October 06, 2005
Lost in all the debate over whether the Akaka Bill will actually lead to Native Hawaiians bugging out of the U.S. of A is any discussion on why locals would want to pack up the American Flag. It all seemed so nonsensical to me—the U.S. enjoys outstanding standard of living, universal suffrage and complete and unfettered access to big box retail outlets. But then I was looking through some newspapers this weekend, and suddenly I got the feeling that everything would be better if I was a Native Hawaiian. For instance, yesterday Republican House Majority Leader Tom "The Hammer" DeLay got indicted and may have to go to "The Slammer." He's up on charges of conspiring in 2002 to channel corporate contributions to state GOP candidates, which is illegal. He's a Texas fixture, and it's doubtful he'll serve time even if he's guilty. Who wouldn't want to live in a nation with such a stellar federal government?

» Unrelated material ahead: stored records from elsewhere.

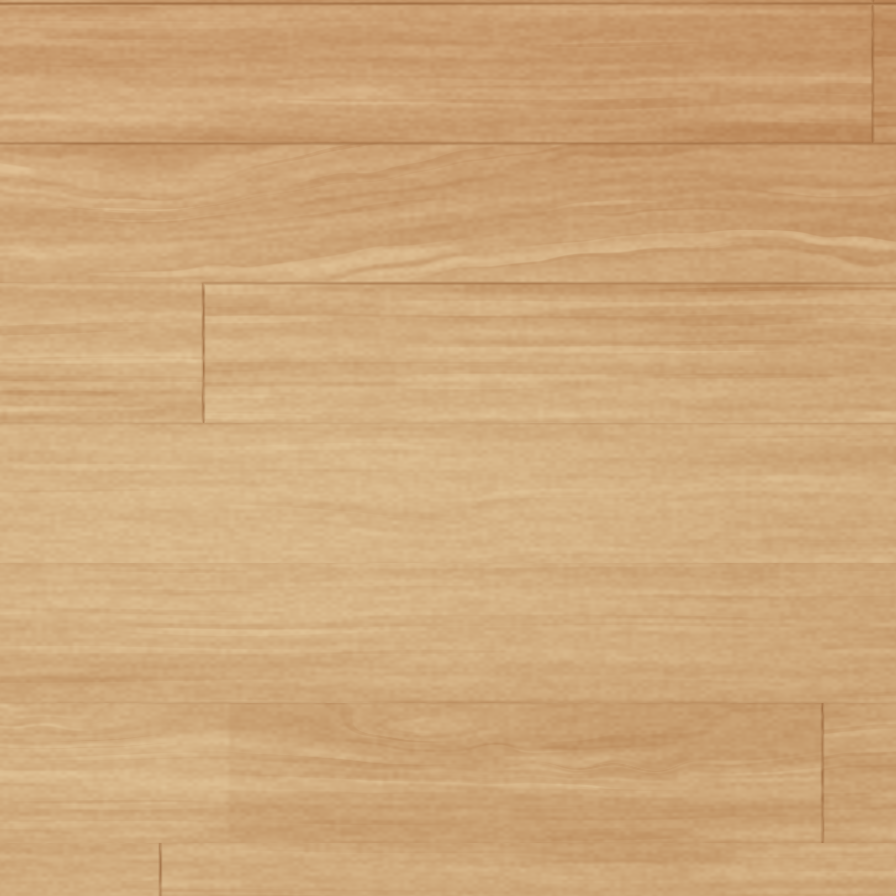
Write a Shadertoy shader that draws this texture.

```glsl
// Pale oak floor: staggered horizontal boards with streaked grain, wavy figure and thin seams.

const float PITCH = 0.1561;       // board height
const float TOP_GAP = 0.004;      // sliver above the first seam
const float LINE_HALF = 0.0014;   // half width of seams and butt joints
const float LINE_SOFT = 0.0018;   // blur of their edges
const float BASE_TONE = 0.485;    // mean position between the two oak colours

const vec3 DARK_OAK  = vec3(0.740, 0.555, 0.370);
const vec3 PALE_OAK  = vec3(0.890, 0.780, 0.605);
const vec3 SEAM_TONE = vec3(0.610, 0.410, 0.240);
const vec3 TOP_TINT  = vec3(0.004, -0.010, -0.006);

// Per row, from the top: butt joint position (-1 = none), seam strength, tone, grain strength
const int ROWS = 7;
const float JOINT[ROWS] = float[](0.974, -1.0, 0.227, -1.0, -1.0, 0.918, 0.179);
const float SEAM[ROWS]  = float[](0.85, 0.75, 0.65, 0.25, 0.07, 0.25, 0.08);
const float TONE[ROWS]  = float[](0.00, -0.04, 0.02, 0.06, -0.06, 0.02, 0.03);
const float GRAIN[ROWS] = float[](1.05, 1.00, 1.10, 0.65, 0.75, 0.85, 0.80);
const vec2 FAINT_JOINT = vec2(5.0, 0.255);   // row and position of a joint seen only as a tone step

// Grain swirls: centre, half length, bump height
const int SWIRLS = 5;
const vec4 SWIRL[SWIRLS] = vec4[](
    vec4(0.50, 0.180, 0.160, 0.045), vec4(0.75, 0.160, 0.150, 0.045),
    vec4(0.05, 0.205, 0.120, 0.040), vec4(0.49, 0.412, 0.080, 0.015),
    vec4(0.17, 0.790, 0.120, 0.028));

float hash(vec2 p) {
    vec3 q = fract(vec3(p.xyx) * 0.1031);
    q += dot(q, q.yzx + 33.33);
    return fract((q.x + q.y) * q.z);
}

float noise(vec2 p) {
    vec2 i = floor(p), f = fract(p);
    f = f * f * (3.0 - 2.0 * f);
    return mix(mix(hash(i), hash(i + vec2(1, 0)), f.x),
               mix(hash(i + vec2(0, 1)), hash(i + vec2(1, 1)), f.x), f.y);
}

// Noise centred on zero, stretched along the board and shifted by its seed
float grain(vec2 p, vec2 scale, float seed) {
    return noise(p * scale + vec2(seed * 17.3, seed * 9.7) + 50.0) - 0.5;
}

float line(float offset, float pixel) {
    float soft = max(LINE_SOFT, pixel);
    return 1.0 - smoothstep(LINE_HALF - soft, LINE_HALF + soft, abs(offset));
}

float rowAt(float y) { return (1.0 - y - TOP_GAP) / PITCH; }

void mainImage(out vec4 fragColor, in vec2 fragCoord) {
    vec2 uv = fragCoord / iResolution.xy;
    float pixel = 1.0 / iResolution.y;

    // Board layout
    float rowPos = rowAt(uv.y), row = floor(rowPos);
    int r = clamp(int(row), 0, ROWS - 1);
    float joint = JOINT[r];
    float seed = row * 2.0 + step(joint, uv.x) + 3.0;

    // Bend the grain: a gentle waver everywhere, swirls and one rising sweep locally
    float waver = grain(uv, vec2(5.0, 16.0), seed);
    float ripple = grain(uv, vec2(22.0, 42.0), seed);
    float swirl = 0.0, height = uv.y + 0.006 * waver;
    for (int i = 0; i < SWIRLS; i++) {
        vec4 s = SWIRL[i];
        vec2 d = (uv - s.xy) / vec2(s.z, 0.040);
        float bump = exp(-dot(d, d)) * (1.0 - step(0.5, abs(floor(rowAt(s.y)) - row)));
        height += s.w * bump;
        swirl += bump * s.w * 22.0;
    }
    float sweepRow = float(r == 1);
    height -= sweepRow * 0.06 * smoothstep(0.15, 0.75, uv.x);
    swirl = min(swirl, 1.0);
    float figure = max(swirl, 0.8 * sweepRow);
    height += figure * (0.030 * waver + mix(0.026, 0.010, sweepRow) * ripple);

    // Layered streaks: soft broad bands under long thin fibres
    vec2 p = vec2(uv.x, height);
    float streak = 0.24 * grain(p, vec2(1.2, 22.0), seed)
                 + 0.20 * grain(p, vec2(2.2, 70.0), seed)
                 + 0.26 * grain(p, vec2(4.5, 150.0), seed);

    // Sparse crisp veins and pores; veins turn short and curly inside swirls
    float longVein = grain(p, vec2(4.0, 95.0), seed + 5.0);
    float curlyVein = grain(p, vec2(17.0, 70.0), seed + 7.0);
    float vein = smoothstep(0.16, 0.36, mix(longVein, curlyVein, 0.8 * swirl));
    float pore = smoothstep(0.22, 0.40, grain(p, vec2(3.5, 130.0), seed + 9.0));
    streak += vein * mix(0.17, 0.30, figure) - 0.16 * pore;

    // Surface speckle, equal on all boards
    float speckle = 0.13 * grain(uv, vec2(50.0, 230.0), seed)
                  + 0.17 * grain(uv, vec2(170.0, 240.0), seed);
    float tone = BASE_TONE + TONE[r] + max(GRAIN[r], figure) * streak + speckle;

    // Tone step at the faint joint
    float faintRow = float(r == int(FAINT_JOINT.x));
    tone -= 0.12 * faintRow * smoothstep(-0.004, 0.004, uv.x - FAINT_JOINT.y);

    // Uneven light: darker to the top right, brighter at the left centre
    float shade = smoothstep(0.50, 1.0, uv.y);
    tone -= shade * mix(0.02, 0.32, uv.x);
    vec2 glow = (uv - vec2(0.22, 0.45)) / vec2(0.5, 0.20);
    tone += 0.19 * exp(-dot(glow, glow)) - 0.05 * smoothstep(0.6, 1.0, uv.x);
    vec3 color = mix(DARK_OAK, PALE_OAK, clamp(tone, -0.1, 1.1)) + TOP_TINT * shade;

    // Seams between rows, broken and fading; a joint near the left dims the seam before it
    float seamRow = floor(rowPos + 0.5);
    int k = clamp(int(seamRow), 0, ROWS - 1);
    float start = JOINT[k] < 0.5 ? JOINT[k] : -1.0;
    float seam = line((rowPos - seamRow) * PITCH, pixel) * SEAM[k];
    seam *= mix(0.2, 1.0, smoothstep(start - 0.004, start, uv.x));
    seam *= mix(0.35, 1.0, noise(vec2(uv.x * 9.0, seamRow * 5.0 + 2.0)));

    // Butt joints with a slightly worn edge
    float butt = line(uv.x - joint, pixel) * mix(0.5, 1.0, noise(vec2(seed, uv.y * 110.0)));
    fragColor = vec4(mix(color, SEAM_TONE, max(seam, 0.85 * butt)), 1.0);
}
```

THURSDAY, Sept. 29
Did someone say "stellar federal government?" That's so cool, because today I got a letter from the Blue Dog Coalition! Oh boy, Oh Boy, OH BOY!!! For the longest time I've been waiting for them to write, and now they finally have. For you heathen out there who don't know, the Blue Dogs are Democrats—like our very own Ed Case!—who believe that championing traditional Republican issues like balanced budgets and fiscal conservatism is the path to success. Okay, so they're, well, pansy-asses. But they have hearts of gold. That being said, their letter "urged" President George W. Bush to "call an emergency bipartisan budget summit to address the nation's added fiscal burden in the wake of Gulf Region reconstruction efforts." Oh my God—demands like that will push Dubya right to the line. Maybe even over it! Seriously, this is not right. What the hell took this crew so long to figure out that the federal budget had exploded? We've always known Bush was going to bankrupt the country. Remember during the 2000 campaign how he was calling for tax cuts even though the economy was strong? Then when the economy turned south, he said the solution was tax cuts? Hey Blue Dogs: unless your summit will teach Bush high school economics, we're doomed.
FRIDAY, Sept. 30

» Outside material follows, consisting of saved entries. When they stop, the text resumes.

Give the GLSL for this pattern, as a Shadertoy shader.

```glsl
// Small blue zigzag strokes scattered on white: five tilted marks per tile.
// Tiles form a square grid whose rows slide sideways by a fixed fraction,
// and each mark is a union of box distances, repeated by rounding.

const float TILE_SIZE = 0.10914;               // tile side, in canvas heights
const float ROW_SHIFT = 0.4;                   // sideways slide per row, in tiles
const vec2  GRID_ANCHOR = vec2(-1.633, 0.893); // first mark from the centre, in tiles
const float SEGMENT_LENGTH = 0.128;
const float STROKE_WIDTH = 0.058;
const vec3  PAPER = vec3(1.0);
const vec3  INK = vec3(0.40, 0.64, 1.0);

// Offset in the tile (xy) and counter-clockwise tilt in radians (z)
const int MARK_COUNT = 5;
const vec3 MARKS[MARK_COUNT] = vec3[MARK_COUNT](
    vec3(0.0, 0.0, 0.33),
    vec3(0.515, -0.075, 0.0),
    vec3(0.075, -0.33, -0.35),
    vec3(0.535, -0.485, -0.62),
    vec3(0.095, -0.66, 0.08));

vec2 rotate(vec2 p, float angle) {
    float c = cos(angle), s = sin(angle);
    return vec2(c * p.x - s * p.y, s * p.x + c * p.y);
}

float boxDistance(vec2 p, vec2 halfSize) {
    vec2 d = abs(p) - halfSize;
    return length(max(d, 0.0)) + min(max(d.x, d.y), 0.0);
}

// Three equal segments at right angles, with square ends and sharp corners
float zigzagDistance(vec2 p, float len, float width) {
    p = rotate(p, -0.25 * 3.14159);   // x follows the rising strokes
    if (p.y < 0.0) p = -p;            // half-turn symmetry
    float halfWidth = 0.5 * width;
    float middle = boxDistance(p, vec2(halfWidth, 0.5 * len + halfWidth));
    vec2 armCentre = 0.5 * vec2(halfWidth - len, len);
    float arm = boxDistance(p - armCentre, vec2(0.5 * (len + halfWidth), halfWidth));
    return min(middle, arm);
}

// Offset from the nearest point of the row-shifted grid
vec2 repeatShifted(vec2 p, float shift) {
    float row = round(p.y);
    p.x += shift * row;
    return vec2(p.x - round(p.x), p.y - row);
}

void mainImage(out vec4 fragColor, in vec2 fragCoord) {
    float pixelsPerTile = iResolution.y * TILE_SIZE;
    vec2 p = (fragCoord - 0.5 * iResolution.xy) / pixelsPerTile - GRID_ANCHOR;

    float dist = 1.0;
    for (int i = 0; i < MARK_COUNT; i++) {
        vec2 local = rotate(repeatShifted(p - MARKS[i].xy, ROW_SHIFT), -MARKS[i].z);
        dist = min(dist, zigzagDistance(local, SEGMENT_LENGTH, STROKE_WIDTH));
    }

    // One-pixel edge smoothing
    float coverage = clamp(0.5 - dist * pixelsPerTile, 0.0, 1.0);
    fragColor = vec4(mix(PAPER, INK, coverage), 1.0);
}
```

Did someone say we're doomed? Well, apparently the Superferry isn't doomed. In fact, the Honolulu Advertiser is reporting today that it just scored its second court victory against those evil, evil environmentalist groups that keep insisting the proposed inter-island auto ferry submit to a full environmental review. You know, since the state is spending $40 million on Kahului Harbor expansion to accommodate the thing. Anyway, this ruling by U.S. District Court Judge Helen Gillmor hopefully means we don't have to listen to any more of the Superferry officials' super whining about how these lawsuits have put the project funding in jeopardy. Unless, of course, the environmental groups appeal…
SATURDAY, Oct. 1
Did someone say "appeal?" Well, here's something that isn't that appealing: No matter what anyone tells you, Tequila is not your friend.
SUNDAY, Oct. 2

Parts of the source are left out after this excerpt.